When you don’t have that home base, that place that you know you are going back to, your own bed, your own furniture, it makes a world of difference in your psyche.

I’ve come to realize that having the home feeling, the home comforts is important. It doesn’t have to be a lot, it can be one or two things, it can simply be a place, but we all need to have that feeling. I’ve heard a lot about “home is who you’re with, not where you are” and yes there is a large amount of that is true. We had our little family and that was a lot, but still, there is something to be said for having YOUR OWN PLACE. Somewhere that is yours. Somewhere that you can have your own belongings, deal with your own food, clean in the way you’d like to clean (whether it’s doing it yourself, hiring someone, whatever).

So, we are finally getting that feeling of being settled. Of having our home. Of being able to cook full meals, clean every day, spread out the way we want to, let the boys carry on how they want to, and just generally relax. While our home isn’t fully done, we are still waiting on all of the wall décor (another story for another day), it feels like home. I feel like I can breathe.
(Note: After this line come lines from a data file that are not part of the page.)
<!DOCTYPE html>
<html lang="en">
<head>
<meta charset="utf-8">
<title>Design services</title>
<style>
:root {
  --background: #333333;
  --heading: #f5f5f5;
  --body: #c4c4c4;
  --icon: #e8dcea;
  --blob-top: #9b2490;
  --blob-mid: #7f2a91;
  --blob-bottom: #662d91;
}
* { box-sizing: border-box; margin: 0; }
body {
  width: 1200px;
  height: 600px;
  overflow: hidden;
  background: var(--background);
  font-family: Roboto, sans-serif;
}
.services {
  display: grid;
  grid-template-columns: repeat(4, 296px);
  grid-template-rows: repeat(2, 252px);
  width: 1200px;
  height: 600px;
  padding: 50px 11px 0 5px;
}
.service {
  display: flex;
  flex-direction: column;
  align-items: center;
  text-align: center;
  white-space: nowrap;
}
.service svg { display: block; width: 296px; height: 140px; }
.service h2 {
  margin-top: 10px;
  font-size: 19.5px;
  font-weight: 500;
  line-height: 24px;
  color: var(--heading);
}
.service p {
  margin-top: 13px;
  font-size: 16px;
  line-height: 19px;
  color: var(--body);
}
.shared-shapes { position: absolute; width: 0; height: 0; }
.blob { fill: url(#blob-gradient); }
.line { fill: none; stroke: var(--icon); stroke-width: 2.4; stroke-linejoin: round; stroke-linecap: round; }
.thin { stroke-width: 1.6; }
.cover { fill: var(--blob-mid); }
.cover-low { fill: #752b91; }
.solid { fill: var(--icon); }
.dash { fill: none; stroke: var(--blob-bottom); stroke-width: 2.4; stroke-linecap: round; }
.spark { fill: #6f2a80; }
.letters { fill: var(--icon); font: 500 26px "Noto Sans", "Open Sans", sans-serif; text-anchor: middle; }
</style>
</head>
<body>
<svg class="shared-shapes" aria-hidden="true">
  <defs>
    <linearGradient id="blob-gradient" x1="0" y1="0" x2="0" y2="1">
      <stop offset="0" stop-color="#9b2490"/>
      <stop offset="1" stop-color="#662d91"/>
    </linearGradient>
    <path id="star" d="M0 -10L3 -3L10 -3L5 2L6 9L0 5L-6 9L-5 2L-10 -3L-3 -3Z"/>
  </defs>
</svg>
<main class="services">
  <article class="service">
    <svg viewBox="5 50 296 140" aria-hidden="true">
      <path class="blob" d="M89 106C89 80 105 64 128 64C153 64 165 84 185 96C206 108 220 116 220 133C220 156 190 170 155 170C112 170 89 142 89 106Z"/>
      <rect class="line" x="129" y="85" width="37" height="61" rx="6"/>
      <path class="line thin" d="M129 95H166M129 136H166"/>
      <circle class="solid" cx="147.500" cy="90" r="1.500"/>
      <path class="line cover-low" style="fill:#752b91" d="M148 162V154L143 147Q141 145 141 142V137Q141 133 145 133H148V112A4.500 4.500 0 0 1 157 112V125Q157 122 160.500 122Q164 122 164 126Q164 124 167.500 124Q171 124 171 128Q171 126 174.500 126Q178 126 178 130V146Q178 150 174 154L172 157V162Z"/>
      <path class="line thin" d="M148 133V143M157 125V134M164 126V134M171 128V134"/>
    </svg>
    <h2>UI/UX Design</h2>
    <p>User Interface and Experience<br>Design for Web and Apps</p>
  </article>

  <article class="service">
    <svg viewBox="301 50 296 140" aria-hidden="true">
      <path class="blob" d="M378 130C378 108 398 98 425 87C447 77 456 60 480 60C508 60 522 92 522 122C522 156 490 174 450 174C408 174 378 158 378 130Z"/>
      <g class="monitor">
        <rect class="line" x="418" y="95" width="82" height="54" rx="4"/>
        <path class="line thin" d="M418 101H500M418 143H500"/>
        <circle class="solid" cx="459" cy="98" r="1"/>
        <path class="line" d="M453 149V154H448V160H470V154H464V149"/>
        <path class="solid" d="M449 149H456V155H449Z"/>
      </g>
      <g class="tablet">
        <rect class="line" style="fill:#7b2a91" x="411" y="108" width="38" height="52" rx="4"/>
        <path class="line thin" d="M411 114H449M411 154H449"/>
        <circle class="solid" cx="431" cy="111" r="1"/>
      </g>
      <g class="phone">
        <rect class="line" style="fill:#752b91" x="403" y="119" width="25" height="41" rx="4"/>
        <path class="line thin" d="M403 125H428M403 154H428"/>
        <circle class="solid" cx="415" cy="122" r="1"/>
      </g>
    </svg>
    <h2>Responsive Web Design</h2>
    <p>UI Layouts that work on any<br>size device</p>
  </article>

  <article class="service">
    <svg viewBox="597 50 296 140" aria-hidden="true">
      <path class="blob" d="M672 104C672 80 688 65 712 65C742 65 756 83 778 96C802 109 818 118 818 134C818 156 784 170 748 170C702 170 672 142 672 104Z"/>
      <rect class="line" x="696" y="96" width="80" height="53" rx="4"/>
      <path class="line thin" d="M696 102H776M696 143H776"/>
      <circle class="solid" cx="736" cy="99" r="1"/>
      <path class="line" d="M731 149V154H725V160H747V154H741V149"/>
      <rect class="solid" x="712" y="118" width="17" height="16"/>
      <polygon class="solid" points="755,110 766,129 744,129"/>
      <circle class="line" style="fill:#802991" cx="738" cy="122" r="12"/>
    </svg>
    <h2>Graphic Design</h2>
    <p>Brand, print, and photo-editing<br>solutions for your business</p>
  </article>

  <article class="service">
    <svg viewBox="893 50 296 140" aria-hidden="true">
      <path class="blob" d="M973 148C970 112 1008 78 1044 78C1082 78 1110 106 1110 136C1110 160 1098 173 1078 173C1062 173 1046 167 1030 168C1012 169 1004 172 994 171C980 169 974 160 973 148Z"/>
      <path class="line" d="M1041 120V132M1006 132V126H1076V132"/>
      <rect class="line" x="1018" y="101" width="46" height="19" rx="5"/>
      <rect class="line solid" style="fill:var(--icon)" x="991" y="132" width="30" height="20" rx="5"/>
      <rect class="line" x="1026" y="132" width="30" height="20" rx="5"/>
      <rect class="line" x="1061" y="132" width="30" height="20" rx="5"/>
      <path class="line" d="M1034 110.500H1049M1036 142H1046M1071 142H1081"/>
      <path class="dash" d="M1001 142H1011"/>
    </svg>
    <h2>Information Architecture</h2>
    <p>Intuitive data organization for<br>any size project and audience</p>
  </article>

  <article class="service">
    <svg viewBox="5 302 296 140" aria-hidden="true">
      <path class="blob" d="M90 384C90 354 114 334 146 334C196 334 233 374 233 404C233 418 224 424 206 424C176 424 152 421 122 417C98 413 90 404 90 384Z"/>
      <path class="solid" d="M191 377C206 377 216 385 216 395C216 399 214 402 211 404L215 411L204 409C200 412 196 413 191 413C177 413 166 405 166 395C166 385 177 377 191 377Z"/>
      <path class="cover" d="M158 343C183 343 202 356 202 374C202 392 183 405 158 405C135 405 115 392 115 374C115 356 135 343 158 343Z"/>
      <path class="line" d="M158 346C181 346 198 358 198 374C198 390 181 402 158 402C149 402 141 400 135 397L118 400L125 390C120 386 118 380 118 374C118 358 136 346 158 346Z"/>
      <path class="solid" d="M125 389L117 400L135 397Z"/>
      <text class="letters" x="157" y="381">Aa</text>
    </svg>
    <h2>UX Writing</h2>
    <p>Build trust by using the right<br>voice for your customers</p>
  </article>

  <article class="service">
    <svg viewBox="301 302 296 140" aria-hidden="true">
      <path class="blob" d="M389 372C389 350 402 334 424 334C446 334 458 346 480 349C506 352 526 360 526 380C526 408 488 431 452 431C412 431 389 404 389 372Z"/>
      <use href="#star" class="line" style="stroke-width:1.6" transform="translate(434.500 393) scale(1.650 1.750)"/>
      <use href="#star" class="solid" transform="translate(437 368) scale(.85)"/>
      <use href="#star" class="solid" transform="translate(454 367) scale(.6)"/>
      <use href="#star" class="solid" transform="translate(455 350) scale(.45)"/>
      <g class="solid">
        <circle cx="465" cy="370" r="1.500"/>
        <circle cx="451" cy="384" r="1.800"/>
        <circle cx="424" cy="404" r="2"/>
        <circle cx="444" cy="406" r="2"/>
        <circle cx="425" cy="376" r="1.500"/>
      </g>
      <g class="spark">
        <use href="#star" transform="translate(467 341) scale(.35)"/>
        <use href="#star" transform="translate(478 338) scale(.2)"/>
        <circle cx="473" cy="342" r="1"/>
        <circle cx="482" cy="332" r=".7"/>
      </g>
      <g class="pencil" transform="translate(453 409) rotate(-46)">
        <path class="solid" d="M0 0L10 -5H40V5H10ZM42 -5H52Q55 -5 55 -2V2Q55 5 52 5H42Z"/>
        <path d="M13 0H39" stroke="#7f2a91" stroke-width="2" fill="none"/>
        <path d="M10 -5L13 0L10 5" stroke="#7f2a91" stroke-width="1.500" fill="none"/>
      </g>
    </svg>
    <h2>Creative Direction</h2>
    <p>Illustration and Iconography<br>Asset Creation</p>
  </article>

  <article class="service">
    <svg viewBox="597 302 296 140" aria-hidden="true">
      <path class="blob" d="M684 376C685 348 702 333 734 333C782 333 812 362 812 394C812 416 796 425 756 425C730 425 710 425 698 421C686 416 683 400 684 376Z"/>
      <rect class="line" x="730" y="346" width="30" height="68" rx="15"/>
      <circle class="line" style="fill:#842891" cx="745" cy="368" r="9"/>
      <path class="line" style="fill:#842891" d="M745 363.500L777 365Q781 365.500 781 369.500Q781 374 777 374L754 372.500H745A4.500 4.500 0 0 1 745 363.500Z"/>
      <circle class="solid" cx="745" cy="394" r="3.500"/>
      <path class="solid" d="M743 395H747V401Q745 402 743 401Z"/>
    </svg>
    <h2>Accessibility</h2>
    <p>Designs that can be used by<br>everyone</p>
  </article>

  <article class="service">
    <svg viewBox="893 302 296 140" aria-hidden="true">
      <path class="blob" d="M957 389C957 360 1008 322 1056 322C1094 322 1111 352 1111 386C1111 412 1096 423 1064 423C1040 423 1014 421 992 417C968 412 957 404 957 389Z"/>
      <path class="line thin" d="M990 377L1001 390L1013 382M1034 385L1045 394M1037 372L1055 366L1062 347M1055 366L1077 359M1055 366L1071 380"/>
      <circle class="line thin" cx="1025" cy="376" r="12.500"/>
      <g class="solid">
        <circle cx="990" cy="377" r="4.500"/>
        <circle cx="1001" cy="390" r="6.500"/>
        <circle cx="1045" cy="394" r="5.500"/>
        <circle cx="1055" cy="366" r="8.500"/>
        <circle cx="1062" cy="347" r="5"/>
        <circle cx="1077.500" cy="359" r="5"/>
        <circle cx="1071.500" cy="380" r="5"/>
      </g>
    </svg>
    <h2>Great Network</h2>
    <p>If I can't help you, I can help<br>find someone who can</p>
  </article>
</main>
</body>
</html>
We’ve been doing playdates, figuring out our routines, trying to see how everything fits together, and just overall enjoying our time.

While we may not be traveling this month, or until the end of next month (hopefully!), there is a certain level of bliss of “just being able to stay home”.